■ **Information given**
....
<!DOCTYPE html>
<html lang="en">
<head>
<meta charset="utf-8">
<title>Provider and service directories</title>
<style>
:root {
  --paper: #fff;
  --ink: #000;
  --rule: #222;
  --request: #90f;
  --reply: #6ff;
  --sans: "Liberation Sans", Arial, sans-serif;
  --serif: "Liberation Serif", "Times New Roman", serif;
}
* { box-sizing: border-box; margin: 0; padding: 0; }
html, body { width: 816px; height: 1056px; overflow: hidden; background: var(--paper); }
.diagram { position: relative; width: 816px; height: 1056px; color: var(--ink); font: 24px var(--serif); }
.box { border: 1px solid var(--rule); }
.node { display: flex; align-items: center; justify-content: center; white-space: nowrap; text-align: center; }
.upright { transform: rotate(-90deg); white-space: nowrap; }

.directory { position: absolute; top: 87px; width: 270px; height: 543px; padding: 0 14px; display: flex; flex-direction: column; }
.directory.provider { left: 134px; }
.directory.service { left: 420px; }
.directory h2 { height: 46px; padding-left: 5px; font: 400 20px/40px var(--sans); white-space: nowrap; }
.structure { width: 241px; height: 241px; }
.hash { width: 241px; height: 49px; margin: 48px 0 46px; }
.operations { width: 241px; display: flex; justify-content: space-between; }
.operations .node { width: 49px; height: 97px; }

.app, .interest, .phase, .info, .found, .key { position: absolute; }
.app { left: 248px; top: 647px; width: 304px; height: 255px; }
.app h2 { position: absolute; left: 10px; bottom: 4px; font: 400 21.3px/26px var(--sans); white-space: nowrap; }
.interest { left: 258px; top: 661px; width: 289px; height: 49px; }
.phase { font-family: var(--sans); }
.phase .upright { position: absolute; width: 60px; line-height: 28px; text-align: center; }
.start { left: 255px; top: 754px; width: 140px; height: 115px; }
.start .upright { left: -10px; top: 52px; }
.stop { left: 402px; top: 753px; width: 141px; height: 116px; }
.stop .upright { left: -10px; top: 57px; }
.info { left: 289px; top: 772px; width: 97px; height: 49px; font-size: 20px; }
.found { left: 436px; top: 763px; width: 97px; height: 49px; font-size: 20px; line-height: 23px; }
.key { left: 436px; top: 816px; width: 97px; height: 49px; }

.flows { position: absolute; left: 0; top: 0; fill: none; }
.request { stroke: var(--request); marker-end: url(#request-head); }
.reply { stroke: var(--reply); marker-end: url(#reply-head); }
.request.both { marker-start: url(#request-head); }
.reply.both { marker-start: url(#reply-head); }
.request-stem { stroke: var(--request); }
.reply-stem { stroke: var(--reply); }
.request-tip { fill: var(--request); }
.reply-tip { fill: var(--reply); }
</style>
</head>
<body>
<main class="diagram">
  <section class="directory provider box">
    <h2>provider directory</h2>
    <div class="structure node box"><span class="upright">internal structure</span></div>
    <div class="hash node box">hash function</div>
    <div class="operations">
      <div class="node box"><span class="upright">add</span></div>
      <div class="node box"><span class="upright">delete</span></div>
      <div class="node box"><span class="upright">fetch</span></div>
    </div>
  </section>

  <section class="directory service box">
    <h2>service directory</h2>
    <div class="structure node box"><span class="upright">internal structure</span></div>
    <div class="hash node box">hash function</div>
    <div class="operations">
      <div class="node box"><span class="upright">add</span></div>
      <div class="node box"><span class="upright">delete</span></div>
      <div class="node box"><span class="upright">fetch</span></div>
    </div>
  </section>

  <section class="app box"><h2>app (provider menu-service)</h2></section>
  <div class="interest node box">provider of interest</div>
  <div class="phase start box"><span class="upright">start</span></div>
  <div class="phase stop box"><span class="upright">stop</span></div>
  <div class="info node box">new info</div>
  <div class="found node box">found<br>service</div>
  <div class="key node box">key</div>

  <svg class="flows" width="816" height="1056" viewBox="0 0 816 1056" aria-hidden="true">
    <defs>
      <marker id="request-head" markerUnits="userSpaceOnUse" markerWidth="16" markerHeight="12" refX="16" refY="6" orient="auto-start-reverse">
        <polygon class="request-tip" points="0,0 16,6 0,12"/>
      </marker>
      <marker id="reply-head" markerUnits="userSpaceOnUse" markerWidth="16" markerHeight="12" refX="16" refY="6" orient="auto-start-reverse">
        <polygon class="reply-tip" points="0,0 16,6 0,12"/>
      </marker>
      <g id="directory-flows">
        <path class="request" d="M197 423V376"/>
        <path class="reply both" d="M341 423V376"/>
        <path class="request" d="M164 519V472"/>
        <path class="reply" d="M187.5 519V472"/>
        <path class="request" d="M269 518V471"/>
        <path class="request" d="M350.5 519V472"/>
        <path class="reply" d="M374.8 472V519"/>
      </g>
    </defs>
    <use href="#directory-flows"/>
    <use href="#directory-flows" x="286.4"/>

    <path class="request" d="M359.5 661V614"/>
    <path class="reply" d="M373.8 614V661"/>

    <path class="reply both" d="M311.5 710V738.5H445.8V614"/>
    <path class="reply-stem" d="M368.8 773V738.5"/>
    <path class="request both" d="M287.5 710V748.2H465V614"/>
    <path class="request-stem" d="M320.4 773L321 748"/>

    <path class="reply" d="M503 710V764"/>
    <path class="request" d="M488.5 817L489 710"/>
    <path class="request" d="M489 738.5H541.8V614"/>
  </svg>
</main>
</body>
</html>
....
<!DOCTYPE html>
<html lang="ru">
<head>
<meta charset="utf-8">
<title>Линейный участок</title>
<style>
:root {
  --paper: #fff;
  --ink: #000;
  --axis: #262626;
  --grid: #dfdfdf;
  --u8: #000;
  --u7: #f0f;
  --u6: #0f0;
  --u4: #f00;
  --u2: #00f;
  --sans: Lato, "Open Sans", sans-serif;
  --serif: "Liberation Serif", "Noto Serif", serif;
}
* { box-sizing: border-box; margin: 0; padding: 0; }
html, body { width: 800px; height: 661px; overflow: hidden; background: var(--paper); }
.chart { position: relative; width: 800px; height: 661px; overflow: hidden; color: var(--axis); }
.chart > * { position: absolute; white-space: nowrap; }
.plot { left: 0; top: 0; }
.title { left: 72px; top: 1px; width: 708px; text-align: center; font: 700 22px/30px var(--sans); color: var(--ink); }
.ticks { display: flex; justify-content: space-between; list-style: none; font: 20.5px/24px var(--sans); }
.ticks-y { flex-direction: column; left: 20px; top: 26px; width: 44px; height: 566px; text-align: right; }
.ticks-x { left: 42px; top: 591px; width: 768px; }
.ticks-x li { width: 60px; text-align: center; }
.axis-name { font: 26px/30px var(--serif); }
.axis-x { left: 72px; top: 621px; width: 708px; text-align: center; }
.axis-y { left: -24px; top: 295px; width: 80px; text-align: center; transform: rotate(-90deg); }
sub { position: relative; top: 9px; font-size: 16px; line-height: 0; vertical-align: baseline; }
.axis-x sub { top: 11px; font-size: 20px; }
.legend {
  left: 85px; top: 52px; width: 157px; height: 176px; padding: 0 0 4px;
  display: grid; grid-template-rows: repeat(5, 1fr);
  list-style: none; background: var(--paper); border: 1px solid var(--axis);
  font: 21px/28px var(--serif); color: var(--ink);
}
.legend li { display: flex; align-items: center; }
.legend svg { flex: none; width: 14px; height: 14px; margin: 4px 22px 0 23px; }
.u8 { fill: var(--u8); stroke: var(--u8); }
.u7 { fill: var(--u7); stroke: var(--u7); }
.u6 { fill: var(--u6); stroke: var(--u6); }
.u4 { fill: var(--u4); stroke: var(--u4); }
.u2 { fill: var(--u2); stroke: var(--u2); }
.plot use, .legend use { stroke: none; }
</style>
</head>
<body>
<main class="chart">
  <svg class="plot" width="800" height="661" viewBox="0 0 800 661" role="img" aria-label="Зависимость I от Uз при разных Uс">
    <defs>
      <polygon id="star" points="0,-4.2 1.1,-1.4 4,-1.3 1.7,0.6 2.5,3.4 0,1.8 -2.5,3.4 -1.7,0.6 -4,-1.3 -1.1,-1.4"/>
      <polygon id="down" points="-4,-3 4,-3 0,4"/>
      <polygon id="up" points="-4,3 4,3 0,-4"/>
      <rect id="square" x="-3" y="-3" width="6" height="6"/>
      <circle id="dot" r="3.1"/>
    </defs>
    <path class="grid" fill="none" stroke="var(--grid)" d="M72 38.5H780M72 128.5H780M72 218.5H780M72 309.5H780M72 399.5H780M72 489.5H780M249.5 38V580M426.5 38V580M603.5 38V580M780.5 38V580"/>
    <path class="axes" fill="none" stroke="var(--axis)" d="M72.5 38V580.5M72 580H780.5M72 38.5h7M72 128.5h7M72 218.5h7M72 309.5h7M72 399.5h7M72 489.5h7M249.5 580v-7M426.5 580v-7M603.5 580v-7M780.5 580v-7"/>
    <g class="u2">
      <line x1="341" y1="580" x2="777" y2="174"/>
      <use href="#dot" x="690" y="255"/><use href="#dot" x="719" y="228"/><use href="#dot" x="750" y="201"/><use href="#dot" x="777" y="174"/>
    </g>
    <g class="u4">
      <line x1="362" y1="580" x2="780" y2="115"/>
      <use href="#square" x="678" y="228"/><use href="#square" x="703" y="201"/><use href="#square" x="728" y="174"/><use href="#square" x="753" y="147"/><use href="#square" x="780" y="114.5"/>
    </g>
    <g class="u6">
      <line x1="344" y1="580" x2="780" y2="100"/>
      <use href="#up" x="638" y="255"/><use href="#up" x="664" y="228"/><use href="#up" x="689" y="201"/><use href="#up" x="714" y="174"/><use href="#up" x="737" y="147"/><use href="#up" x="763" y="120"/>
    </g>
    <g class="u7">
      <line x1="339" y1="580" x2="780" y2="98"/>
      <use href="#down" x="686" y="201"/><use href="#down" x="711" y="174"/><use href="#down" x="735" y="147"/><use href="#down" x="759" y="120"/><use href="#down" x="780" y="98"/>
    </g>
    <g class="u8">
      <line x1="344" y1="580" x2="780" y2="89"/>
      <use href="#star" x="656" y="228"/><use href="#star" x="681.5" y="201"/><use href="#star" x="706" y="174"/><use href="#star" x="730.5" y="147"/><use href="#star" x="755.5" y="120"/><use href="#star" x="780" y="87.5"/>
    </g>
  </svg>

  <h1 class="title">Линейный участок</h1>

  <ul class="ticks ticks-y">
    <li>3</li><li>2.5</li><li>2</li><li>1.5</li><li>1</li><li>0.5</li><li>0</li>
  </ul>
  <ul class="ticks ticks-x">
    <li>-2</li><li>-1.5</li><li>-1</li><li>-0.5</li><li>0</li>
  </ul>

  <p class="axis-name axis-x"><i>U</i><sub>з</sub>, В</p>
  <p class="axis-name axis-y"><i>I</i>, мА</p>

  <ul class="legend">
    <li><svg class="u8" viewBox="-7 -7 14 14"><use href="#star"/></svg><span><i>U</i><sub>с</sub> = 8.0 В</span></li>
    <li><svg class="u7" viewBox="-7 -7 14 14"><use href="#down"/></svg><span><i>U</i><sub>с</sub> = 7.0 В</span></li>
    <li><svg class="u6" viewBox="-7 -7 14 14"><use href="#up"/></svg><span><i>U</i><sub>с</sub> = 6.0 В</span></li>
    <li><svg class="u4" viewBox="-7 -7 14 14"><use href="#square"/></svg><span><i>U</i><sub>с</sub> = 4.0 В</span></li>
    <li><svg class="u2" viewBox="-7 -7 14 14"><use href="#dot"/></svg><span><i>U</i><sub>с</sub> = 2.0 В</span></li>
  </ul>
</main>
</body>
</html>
....
■ **Directions**
Provide the count of lines above containing "paper", without any added words.

■ **Result**
5